I recently started volunteering with the City of Phoenix Convention Center as an “Arts Ambassador”. It is a snappy title, to be sure, and means I usher at events at Symphony Hall and the Orpheum Theatre. I will blog about the training in due course and, of course, I look forward to writing about the performances I see.
One of the factoids I learned in usher training at The Orpheum is that the City offers docent-led tours of the theatre twice a month for, wait for it…..free! I love old theaters and, lord knows, I love free stuff.
On the National Register of Historic Places since 1985, the story of the Orpheum is, in many ways, a familiar one. Originally a palatial movie and vaudeville theater, it changed hands, was adapted for other uses, fell into disrepair and was closed for a time before a restoration campaign brought it back to life and much of its original glory. The City of Phoenix now owns and operates it as a performing arts space. Sadly, they no longer show movies.
Rickards & Nace; operators of a chain of movie and vaudeville theaters throughout Arizona commenced construction of The Orpheum in 1927. It opened in January of 1929. At one time there were eight movie theaters within a five-block radius in of the city center in Phoenix. Rickards & Nace owned most of them and they were massive. The Rialto opened a few years earlier and could seat 1700 patrons. The Orpheum, one block north, could seat 1550 when it opened. Design changes for live performances and accessibility requirements of the Americans with Disabilities Act reduced seating capacity to the current 1360.
Sondheim’s lyrical reference notwithstanding, the theater was called The Orpheum as a reference to Orpheus but it was never part of vaudeville’s “Orpheum Circuit”.
Rickards & Nace sold their Phoenix and Tucson theaters to Paramount in 1929 though Nace continued to manage them for another 20 years. They continued to own and operate their theaters in smaller Arizona communities around the State. At some point, I am unclear on the date, the theatre was renamed The Paramount.
In 1949, a protracted anti-trust suit brought by the U.S. Justice Department against the major movies studios was settled. The settlement required the studios to divest their theater chains. This, along with the suburbanization of the area after World War II, caused the theatre the decline in the 1950’s and early ’60’s.

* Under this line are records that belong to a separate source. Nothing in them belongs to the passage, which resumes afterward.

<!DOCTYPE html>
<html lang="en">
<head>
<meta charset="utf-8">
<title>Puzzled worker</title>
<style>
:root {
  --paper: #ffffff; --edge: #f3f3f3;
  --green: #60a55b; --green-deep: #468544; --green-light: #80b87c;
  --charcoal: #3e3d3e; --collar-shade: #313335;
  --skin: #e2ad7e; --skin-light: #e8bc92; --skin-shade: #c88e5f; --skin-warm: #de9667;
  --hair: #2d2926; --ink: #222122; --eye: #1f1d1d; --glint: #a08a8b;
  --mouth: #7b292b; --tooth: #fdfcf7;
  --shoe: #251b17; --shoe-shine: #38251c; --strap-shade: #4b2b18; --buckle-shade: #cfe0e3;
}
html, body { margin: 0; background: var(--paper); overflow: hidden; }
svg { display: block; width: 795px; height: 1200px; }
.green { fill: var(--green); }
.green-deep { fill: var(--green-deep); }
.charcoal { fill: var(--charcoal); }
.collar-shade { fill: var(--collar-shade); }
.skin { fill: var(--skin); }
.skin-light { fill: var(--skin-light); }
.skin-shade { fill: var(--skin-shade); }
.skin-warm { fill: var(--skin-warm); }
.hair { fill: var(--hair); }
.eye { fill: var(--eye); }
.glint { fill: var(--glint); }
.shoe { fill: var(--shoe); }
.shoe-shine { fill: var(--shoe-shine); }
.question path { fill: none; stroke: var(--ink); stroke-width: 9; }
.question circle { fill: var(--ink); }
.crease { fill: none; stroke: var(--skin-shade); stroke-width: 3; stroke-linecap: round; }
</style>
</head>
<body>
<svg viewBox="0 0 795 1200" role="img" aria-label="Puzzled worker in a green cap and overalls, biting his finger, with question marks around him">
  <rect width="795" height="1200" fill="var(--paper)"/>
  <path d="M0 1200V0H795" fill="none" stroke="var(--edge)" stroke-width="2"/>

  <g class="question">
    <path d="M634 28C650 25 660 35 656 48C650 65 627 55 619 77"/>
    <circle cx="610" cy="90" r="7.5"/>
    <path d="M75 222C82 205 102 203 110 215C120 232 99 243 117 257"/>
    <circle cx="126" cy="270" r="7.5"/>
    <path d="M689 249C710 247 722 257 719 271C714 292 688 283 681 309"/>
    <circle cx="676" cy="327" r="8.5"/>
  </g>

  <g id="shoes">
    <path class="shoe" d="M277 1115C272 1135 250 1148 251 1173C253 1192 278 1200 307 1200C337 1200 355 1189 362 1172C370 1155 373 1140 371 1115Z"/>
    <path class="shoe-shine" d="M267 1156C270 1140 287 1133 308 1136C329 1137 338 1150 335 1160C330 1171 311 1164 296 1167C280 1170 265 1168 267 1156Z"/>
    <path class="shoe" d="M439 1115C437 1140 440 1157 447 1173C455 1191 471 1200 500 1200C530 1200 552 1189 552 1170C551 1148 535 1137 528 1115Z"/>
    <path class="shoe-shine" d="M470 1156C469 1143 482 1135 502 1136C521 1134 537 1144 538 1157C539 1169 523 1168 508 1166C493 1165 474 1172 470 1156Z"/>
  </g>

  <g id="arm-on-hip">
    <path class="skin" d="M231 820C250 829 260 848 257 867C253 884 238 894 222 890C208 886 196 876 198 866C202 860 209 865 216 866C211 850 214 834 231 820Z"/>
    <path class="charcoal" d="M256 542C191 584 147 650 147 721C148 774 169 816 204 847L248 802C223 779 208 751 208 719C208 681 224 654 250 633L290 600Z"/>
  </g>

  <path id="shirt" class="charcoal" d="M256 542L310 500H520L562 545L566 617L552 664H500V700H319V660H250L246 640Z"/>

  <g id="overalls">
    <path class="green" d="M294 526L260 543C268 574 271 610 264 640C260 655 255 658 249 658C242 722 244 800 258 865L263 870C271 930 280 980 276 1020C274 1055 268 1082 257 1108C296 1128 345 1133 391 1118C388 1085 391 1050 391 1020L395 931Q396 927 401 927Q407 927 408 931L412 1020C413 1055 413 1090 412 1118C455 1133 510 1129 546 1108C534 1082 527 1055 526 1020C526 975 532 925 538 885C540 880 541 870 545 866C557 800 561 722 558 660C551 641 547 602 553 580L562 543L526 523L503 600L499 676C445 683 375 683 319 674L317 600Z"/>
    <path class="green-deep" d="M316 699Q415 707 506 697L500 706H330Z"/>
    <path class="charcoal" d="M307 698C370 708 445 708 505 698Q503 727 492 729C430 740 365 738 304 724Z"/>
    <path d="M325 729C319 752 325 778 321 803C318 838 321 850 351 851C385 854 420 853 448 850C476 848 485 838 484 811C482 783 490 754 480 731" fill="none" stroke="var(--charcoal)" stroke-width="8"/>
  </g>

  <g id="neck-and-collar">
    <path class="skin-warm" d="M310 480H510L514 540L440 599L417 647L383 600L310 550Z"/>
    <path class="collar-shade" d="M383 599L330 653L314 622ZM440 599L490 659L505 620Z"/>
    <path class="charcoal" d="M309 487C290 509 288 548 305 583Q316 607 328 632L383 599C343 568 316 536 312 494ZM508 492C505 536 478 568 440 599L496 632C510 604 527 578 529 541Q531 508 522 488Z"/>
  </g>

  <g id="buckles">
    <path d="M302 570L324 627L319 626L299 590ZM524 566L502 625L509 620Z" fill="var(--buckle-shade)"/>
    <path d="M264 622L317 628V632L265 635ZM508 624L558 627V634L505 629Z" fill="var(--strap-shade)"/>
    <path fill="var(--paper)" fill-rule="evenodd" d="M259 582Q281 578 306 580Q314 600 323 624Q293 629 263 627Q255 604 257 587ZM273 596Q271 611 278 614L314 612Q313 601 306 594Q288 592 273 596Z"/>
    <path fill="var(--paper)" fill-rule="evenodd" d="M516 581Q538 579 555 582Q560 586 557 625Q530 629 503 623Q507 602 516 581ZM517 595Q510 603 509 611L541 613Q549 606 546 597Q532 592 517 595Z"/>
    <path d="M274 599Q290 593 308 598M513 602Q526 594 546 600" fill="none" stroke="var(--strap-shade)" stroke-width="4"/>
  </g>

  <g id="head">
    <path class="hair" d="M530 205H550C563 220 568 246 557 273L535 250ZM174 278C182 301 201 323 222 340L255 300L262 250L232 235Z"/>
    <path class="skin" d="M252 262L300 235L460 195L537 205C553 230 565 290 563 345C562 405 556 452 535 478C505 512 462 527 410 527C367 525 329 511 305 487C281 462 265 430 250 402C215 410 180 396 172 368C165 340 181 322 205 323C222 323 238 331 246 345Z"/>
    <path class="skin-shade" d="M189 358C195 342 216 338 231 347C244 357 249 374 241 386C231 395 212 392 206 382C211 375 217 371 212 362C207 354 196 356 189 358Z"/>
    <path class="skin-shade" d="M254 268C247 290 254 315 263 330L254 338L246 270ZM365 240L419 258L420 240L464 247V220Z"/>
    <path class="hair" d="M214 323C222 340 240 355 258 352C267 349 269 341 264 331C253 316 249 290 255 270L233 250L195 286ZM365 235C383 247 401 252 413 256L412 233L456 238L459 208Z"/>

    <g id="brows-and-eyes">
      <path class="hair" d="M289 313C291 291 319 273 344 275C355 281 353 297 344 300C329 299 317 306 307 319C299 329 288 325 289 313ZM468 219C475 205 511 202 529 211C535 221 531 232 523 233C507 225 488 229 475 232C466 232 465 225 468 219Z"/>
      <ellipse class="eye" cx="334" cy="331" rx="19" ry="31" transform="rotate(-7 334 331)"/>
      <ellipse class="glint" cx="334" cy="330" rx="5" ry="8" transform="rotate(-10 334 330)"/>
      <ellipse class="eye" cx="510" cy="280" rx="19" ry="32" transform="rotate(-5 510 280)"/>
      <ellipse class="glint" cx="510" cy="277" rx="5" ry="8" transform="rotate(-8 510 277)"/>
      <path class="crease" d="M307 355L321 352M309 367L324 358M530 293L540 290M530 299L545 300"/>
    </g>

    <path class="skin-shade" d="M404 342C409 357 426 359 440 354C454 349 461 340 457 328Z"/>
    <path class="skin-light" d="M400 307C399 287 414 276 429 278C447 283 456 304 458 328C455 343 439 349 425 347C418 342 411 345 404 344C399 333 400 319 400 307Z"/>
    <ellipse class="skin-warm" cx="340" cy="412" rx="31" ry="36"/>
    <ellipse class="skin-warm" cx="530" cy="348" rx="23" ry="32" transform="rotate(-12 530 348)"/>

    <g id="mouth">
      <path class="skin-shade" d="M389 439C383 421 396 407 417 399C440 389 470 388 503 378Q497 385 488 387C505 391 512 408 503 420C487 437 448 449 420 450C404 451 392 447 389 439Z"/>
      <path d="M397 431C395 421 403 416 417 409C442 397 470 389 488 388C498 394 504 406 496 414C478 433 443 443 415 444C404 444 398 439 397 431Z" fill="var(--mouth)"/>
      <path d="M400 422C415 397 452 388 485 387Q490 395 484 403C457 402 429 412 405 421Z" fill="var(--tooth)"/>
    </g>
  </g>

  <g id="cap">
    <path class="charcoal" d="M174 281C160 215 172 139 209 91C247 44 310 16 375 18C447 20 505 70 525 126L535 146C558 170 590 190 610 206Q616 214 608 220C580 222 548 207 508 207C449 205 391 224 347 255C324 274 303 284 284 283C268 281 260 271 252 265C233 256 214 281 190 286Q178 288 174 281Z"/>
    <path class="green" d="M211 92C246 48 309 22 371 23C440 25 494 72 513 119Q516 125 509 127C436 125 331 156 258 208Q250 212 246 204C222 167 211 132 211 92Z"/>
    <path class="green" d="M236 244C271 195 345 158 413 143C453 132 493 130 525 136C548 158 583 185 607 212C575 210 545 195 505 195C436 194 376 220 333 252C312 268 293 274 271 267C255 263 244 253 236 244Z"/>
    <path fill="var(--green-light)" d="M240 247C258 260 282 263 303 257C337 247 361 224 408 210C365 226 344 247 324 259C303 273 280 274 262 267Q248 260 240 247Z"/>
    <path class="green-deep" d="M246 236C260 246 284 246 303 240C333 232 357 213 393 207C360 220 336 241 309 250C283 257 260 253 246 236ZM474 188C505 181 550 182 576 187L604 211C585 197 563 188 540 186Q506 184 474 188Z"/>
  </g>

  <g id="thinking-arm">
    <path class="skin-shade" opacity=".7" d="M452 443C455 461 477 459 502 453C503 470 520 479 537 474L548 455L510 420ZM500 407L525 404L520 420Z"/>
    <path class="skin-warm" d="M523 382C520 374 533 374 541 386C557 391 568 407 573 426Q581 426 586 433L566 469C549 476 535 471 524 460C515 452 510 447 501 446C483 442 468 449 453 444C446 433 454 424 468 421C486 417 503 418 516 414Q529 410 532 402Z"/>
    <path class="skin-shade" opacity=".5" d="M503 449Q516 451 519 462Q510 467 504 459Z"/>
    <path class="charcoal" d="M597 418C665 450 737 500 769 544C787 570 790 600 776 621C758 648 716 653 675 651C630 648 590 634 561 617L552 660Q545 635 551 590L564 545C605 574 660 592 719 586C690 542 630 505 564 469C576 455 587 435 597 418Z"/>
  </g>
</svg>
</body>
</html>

In 1968, the Nederlander company purchased the theatre. The Nederlanders produced Broadway-style touring shows in the theatre for almost a decade. The first show in the newly re-christened Palace West Theatre was “I Do! I Do!” staring was Mary Martin and Robert Preston. A few years later, the Nederlanders brought “HAIR!” to the Palace West, a source of some controversy in the conservative, and heavily Mormon, Valley of the Sun.
In 1977, the Nederlanders removed the theatre from their touring schedule because of it’s deteriorating condition and leased it to a local entrepreneur who operated it for a few years as a Spanish-language movie house. The theatre closed in the early 1980’s and the Nederlanders sold it to an investor who deeded it to the City of Phoenix for restoration.
15 years and $14.5 million later, the theatre reopened as The Orpheum. The first show was “Hello Dolly” starring Carol Channing. It continues to host live performances for concerts, touring shows, and productions by local companies and schools. We’ve attended a number of Ballet Arizona performances there. It was the home of Arizona Opera’s recent production of Don Pasquale and it was the temporary home of the Phoenix Symphony during the renovation of Symphony Hall a decade ago.
The original registration as an historic place and much of the early fund raising was provided by the local Junior League. They also provided a lot of elbow grease in restoring the balcony seats which are re-upholstered but original.
The Friends of the Orpheum Theatre is an active group. They work with the City to train docents for the tours and to educate other volunteers, such as Harper’s Keeper, to respond intelligently when asked questions about the theatre. They also coordinate fund-raising projects with the City on smaller items needed for historic accuracy but which hall outside the City’s procurement guidelines.
The Modern Lobby is a bit of an anomaly. Originally it was retail space, separate from the theatre. The city acquired those spaces when it purchased the theatre. Only one of the 14 exits to/from the auditorium exit into the Modern Lobby and, while there is no longer a wall separating the Modern Lobby from the Historic Lobby, the customers’ experience of the theatre is not diminished. It is possible to enter, enjoy and leave the theatre without entering or passing through the Modern Lobby.
A note about spelling. As an American, I know the word theater ends in ‘er’ and not ‘re’. The subject, however, is called The Orpheum Theatre. I have attempted to us ‘…re’ when referring to the Orpheum itself and ‘…er’ in other contexts.